** WORK REQUEST **
Return each line of the entries that holds the string "bottom".

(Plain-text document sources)
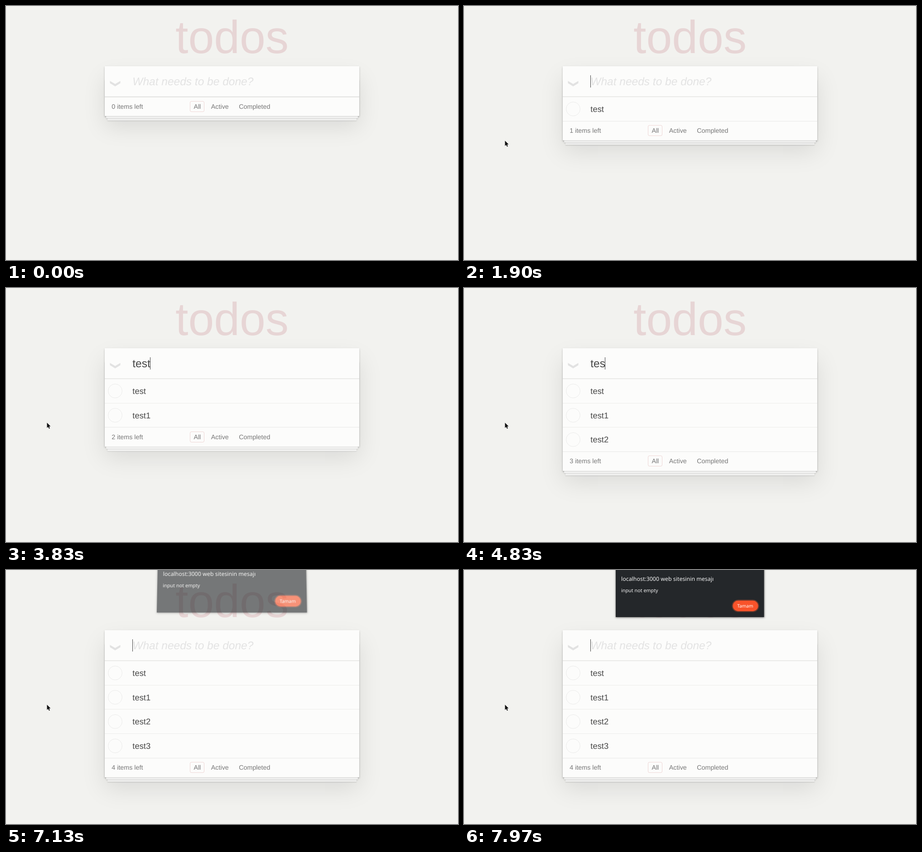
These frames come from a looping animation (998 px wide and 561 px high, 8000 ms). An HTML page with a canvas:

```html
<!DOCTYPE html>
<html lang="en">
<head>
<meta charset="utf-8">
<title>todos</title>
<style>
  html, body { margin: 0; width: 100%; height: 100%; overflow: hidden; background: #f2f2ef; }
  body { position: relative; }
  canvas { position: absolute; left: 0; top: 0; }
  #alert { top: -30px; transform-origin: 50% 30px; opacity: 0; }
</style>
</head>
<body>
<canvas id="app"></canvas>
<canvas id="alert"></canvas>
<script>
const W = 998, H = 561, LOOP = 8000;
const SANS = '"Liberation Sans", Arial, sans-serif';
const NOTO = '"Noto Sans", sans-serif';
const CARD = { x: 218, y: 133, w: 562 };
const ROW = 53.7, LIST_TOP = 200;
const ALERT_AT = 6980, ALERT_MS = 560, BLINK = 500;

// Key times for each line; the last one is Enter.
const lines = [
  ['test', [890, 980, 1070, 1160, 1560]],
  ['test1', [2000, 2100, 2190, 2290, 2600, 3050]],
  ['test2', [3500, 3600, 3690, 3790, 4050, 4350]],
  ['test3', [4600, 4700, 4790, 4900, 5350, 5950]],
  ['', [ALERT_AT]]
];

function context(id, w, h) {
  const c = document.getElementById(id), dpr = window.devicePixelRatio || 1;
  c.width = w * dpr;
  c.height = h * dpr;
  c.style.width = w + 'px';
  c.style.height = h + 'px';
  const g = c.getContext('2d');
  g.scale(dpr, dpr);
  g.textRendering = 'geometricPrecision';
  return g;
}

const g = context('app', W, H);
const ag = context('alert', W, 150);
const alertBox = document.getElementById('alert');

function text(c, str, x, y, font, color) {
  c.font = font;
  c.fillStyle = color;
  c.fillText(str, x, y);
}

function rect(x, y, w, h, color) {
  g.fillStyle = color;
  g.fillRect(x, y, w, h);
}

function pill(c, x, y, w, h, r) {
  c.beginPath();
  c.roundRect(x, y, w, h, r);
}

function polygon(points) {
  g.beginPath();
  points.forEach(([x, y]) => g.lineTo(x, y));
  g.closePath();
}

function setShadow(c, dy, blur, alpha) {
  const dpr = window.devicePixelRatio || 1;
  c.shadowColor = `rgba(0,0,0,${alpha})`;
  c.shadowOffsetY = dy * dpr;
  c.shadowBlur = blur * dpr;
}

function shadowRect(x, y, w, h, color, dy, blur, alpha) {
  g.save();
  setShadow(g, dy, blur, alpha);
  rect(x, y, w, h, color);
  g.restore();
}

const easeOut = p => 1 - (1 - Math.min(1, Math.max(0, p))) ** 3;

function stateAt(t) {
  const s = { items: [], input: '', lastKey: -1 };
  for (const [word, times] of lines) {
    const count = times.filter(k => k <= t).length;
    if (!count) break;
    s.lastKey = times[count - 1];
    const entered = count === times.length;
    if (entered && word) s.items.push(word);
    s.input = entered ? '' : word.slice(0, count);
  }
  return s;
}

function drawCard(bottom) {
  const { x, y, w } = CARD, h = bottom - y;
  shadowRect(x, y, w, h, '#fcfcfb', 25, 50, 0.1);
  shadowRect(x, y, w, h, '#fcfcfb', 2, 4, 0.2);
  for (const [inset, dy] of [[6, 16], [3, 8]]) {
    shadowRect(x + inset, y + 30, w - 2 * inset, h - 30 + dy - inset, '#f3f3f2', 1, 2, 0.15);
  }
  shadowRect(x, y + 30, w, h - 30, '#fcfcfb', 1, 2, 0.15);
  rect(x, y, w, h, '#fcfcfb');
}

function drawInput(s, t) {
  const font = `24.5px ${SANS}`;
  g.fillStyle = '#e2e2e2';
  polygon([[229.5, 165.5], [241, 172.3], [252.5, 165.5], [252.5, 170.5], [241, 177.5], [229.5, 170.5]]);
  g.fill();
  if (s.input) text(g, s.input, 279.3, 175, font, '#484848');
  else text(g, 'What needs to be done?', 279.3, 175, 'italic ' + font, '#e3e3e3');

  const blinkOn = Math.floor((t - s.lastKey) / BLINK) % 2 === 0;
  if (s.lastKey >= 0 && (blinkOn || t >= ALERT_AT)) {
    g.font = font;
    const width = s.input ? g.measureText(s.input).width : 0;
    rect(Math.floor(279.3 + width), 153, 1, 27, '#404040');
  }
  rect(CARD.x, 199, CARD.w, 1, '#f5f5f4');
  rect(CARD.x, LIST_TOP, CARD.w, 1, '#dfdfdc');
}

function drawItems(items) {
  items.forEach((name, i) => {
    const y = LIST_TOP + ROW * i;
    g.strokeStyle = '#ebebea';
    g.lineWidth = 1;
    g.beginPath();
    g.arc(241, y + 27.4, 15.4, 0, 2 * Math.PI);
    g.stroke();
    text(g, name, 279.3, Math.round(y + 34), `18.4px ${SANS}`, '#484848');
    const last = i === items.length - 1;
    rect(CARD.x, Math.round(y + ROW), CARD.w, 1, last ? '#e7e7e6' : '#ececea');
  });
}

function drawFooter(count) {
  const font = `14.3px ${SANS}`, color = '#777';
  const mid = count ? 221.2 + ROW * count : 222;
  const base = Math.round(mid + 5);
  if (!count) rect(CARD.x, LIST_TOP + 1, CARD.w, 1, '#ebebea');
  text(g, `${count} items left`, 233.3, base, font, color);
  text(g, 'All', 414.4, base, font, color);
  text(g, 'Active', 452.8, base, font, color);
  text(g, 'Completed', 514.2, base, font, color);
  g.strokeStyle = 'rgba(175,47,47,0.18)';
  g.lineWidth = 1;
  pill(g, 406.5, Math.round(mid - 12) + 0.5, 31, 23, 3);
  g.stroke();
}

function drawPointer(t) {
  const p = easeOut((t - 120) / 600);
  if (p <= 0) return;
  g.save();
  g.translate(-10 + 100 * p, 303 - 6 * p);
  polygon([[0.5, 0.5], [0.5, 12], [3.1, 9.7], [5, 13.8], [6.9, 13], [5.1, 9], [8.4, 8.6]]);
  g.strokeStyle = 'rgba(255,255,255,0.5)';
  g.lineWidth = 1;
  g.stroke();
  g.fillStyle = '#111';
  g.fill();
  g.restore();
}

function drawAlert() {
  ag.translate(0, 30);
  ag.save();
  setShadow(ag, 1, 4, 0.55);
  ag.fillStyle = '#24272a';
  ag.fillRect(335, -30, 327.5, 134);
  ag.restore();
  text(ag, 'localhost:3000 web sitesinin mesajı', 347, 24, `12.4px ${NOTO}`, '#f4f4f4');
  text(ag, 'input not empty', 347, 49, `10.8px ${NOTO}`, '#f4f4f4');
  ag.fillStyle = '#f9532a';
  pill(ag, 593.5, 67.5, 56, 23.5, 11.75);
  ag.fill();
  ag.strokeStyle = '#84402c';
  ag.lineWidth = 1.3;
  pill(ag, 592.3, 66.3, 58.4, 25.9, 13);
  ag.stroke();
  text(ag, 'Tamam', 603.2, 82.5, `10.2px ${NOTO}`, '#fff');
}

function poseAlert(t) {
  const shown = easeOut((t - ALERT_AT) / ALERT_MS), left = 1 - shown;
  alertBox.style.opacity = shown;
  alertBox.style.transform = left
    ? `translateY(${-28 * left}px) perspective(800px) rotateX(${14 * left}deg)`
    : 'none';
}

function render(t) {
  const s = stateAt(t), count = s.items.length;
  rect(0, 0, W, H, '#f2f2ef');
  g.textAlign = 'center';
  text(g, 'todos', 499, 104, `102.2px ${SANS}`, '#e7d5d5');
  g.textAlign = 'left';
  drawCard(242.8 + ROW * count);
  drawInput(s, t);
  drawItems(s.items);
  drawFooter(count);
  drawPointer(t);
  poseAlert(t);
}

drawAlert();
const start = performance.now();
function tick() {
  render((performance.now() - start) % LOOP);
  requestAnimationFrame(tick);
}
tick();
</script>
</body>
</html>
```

** YOUR SOLUTION **
function drawCard(bottom) {
  const { x, y, w } = CARD, h = bottom - y;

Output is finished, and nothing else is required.